ArtsAutosBooksBusinessEducationEntertainmentFamilyFashionFoodGamesGenderHealthHolidaysHomeHubPagesPersonal FinancePetsPoliticsReligionSportsTechnologyTravel

Holiday Stress Survival Tips

Updated on March 18, 2011

The Holmes and Rahe scale of life-changing events accords few points to holidays. This may well be a reflection of life as it was fifty years ago. Yet doctors know from discussing the year with patients at their annual medical that the success or failure of a holiday figures much higher in their dreams and hopes than would be supposed by reading the Holmes and Rahe table. As work has become more demanding, as paternalism and the concept of a two-way loyalty of employer to employee for a working life has faded, and as hours have lengthened without a corresponding increase in the sense of achievement, the importance of a holiday has increased.

If a respite from the commuting rat race has been looked forward to for weeks or months - perhaps even for the whole year - and it is then spoilt, then those who had hoped to enjoy an oasis in the desert that their lives have become may develop a sense of failure.

To further complicate matters, modern holidays serve different purposes, depending on whether a person is married or unmarried, partnered or single, with or without children. The larger the family unit, whatever the nature of the link or commitment to each other, the greater is the chance of disaster, because the more difficult it is for everyone to have their expectations satisfied.

Holidays and the single traveler

The choice of companion or group for the unmarried holiday-goer is all-important. Just making this decision can cause stress long before the holiday starts.

The following questions reflect the type of decisions that face singles when deciding on holidays.

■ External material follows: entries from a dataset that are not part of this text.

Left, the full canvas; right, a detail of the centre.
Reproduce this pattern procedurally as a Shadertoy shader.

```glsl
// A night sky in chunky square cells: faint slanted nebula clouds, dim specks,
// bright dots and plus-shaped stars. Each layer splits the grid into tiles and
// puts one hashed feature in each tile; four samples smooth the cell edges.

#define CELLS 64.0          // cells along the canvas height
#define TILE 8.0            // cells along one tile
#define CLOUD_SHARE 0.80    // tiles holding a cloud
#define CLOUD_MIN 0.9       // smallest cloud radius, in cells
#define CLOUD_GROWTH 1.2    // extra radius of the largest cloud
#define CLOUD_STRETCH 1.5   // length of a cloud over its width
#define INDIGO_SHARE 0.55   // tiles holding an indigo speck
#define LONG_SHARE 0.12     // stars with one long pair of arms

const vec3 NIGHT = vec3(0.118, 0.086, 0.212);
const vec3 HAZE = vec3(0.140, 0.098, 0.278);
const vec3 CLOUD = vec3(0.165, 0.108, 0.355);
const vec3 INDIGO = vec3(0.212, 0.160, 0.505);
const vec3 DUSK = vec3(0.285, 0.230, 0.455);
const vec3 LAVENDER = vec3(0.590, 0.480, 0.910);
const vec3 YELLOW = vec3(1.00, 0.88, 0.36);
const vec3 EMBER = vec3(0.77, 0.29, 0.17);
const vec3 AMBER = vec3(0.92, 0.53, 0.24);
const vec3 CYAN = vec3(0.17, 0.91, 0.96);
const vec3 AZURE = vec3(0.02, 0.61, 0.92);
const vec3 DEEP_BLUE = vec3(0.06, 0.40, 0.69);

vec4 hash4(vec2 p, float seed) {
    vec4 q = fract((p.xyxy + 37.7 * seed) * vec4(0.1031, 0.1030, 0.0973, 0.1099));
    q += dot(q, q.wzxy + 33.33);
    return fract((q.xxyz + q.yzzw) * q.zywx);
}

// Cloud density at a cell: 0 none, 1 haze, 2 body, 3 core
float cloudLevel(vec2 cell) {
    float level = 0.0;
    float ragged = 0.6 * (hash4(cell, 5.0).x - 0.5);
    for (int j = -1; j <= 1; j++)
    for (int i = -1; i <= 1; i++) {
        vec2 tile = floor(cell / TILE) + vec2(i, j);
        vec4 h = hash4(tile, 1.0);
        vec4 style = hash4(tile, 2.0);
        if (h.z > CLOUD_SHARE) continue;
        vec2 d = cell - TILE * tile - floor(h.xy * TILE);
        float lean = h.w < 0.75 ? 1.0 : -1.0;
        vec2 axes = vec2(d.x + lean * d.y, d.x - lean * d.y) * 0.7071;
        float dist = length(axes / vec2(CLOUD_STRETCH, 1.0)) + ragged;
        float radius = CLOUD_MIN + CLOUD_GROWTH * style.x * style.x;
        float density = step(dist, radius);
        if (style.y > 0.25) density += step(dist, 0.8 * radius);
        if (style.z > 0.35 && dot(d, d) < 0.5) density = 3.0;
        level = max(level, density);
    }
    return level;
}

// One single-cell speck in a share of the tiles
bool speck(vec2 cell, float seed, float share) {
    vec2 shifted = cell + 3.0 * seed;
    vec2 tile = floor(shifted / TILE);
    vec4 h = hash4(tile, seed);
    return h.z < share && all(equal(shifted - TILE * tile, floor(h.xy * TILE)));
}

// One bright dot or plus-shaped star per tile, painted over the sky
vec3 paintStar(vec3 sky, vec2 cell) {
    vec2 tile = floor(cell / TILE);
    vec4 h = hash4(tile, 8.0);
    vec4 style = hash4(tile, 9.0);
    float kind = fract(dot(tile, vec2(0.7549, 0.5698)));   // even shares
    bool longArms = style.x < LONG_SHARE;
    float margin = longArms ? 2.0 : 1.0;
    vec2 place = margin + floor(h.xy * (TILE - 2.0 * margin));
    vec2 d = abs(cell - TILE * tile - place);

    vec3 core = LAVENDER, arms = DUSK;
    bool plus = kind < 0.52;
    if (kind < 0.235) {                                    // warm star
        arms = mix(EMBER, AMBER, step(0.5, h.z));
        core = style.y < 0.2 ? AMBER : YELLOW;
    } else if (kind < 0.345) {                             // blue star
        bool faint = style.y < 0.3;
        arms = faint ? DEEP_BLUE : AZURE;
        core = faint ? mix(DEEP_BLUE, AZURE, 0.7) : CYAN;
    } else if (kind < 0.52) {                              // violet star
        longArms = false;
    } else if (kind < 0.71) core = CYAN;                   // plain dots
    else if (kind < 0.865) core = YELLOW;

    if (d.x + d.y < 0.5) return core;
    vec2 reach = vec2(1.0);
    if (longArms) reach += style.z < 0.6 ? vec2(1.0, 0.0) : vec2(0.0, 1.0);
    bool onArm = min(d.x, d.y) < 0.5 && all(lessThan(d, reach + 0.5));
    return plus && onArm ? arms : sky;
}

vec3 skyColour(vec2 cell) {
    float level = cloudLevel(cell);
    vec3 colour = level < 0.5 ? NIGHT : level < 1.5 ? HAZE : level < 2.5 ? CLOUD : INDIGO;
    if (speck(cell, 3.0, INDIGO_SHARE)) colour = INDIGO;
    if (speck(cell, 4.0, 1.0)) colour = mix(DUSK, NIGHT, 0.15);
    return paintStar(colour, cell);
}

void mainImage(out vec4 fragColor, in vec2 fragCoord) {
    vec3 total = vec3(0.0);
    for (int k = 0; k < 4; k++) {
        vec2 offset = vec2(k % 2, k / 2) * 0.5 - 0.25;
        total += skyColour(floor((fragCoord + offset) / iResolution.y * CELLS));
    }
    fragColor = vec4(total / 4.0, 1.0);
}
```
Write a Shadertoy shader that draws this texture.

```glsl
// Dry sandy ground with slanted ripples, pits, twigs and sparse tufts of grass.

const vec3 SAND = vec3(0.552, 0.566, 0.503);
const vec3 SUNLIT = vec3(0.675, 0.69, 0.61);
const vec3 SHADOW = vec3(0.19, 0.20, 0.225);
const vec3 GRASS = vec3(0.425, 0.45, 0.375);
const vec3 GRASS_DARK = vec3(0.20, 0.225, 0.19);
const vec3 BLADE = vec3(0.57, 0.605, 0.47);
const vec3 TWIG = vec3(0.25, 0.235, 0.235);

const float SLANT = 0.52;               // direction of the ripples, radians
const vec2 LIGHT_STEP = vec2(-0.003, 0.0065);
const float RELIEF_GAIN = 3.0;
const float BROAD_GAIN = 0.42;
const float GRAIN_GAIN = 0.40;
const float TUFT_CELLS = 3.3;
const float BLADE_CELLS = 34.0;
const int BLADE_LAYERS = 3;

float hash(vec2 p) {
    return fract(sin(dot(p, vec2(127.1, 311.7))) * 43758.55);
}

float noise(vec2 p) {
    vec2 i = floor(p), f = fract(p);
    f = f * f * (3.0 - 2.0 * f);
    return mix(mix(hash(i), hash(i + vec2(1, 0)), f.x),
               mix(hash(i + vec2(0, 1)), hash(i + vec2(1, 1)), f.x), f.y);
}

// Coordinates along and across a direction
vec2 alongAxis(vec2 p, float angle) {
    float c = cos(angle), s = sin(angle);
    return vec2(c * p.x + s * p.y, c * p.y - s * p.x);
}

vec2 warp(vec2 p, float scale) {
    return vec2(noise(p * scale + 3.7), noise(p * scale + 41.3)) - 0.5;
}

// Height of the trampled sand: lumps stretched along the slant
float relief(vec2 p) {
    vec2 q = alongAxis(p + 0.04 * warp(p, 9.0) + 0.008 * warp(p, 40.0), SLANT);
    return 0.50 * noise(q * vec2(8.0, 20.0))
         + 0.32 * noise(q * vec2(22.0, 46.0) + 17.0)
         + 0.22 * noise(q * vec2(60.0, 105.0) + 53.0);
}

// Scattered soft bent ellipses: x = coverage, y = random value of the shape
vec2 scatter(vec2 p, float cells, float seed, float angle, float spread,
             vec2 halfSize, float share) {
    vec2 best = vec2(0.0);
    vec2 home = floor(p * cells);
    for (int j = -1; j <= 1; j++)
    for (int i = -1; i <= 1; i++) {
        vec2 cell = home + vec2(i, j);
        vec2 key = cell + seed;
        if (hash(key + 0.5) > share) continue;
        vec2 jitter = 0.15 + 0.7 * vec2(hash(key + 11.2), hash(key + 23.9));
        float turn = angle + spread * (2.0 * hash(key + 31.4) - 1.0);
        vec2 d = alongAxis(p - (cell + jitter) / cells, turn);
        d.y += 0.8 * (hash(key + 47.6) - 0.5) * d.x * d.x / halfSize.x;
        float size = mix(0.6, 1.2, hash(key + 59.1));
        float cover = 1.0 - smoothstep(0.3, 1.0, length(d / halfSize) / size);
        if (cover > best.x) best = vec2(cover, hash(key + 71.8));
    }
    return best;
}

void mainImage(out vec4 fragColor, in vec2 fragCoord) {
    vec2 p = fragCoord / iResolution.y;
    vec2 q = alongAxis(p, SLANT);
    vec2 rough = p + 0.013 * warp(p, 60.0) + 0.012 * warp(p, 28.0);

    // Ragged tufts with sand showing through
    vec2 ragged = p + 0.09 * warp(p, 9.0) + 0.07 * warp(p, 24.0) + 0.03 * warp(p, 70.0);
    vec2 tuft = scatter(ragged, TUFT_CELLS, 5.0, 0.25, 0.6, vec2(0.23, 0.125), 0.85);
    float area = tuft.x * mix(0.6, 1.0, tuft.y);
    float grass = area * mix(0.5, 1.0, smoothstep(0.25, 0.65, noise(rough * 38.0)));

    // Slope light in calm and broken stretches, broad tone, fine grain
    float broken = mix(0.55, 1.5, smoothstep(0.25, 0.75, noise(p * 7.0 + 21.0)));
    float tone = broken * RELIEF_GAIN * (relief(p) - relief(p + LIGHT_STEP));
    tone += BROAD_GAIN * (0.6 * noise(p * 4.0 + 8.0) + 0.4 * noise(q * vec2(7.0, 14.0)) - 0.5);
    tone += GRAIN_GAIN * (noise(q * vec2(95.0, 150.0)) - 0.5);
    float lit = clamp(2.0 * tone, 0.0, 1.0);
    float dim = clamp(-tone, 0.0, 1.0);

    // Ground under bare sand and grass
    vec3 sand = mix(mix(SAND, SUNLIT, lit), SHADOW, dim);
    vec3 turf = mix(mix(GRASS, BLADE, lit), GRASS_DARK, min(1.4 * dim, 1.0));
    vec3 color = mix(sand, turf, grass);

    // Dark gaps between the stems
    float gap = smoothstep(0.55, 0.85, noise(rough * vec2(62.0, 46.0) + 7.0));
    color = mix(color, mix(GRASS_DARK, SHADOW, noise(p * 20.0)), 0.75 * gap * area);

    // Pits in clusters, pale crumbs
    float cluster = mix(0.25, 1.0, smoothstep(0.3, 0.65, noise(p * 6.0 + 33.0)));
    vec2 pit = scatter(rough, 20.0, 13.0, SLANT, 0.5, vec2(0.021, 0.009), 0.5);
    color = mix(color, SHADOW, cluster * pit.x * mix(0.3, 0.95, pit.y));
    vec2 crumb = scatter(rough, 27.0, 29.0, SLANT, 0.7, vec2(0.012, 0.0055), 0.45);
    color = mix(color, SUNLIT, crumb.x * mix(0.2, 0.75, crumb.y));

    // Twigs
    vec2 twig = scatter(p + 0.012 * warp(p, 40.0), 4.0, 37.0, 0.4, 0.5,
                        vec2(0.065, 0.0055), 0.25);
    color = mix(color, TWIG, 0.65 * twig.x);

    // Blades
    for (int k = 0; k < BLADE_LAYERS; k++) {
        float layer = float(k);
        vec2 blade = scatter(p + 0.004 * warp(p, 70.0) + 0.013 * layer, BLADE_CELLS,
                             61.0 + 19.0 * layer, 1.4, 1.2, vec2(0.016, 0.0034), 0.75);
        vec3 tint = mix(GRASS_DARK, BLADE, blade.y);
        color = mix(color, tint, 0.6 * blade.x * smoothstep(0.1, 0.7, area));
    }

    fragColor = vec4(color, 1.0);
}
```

Will my usual group of friends really want me to go on holiday with them?

  1. Is it a good idea to go away with my current boy or girlfriend once again, or should I try and broaden my life?
  2. Can I really afford the destination the others have already chosen?
  3. Can I afford to take the time off?
  4. And do I really want to go to Miami?
  5. Does the rest of the party have the same holiday ideas as I do?

Holidays for those in long-term relationships

If you think that the problems single people face when selecting holiday destination seem almost insurmountable, then consider how much greater they are for some couples. The two people in question may well have been attracted to each other and married one another for qualities that don't include sharing holiday interests, but any differences may be lost in the hurly-burly of everyday life. Once on holiday, however, being shut away together in a three-star hotel bedroom while separated from all the comforts of home life does nothing to improve an already strained relationship.

Some married couples try to overcome this problem by always going away as part of a group. The groupings are always interesting. Yet even here, there can be pitfalls. Very often, the habitual holiday groups contain one or two people who, for years, have rather admired other people's wives or husbands or long-term partners, and the annual holiday has been an opportunity to enjoy their company - usually innocently. The tensions any jealousy can create for their other halves, however, can be considerable.

Once there is a family, finding a holiday that will suit everyone becomes even more difficult. All is well when the children are small - provided that they don't become ill, sleepless, irritable and homesick. Difficulties begin to arise when they reach the later teenage years. There is not only the question as to whether they will enjoy a holiday with their parents, but they may also be worried about keeping up with the Joneses at school or university. Your week in Corfu may seem dull compared to the visits to exotic destinations enjoyed by your teenagers' contemporaries.


Submit a Comment

No comments yet.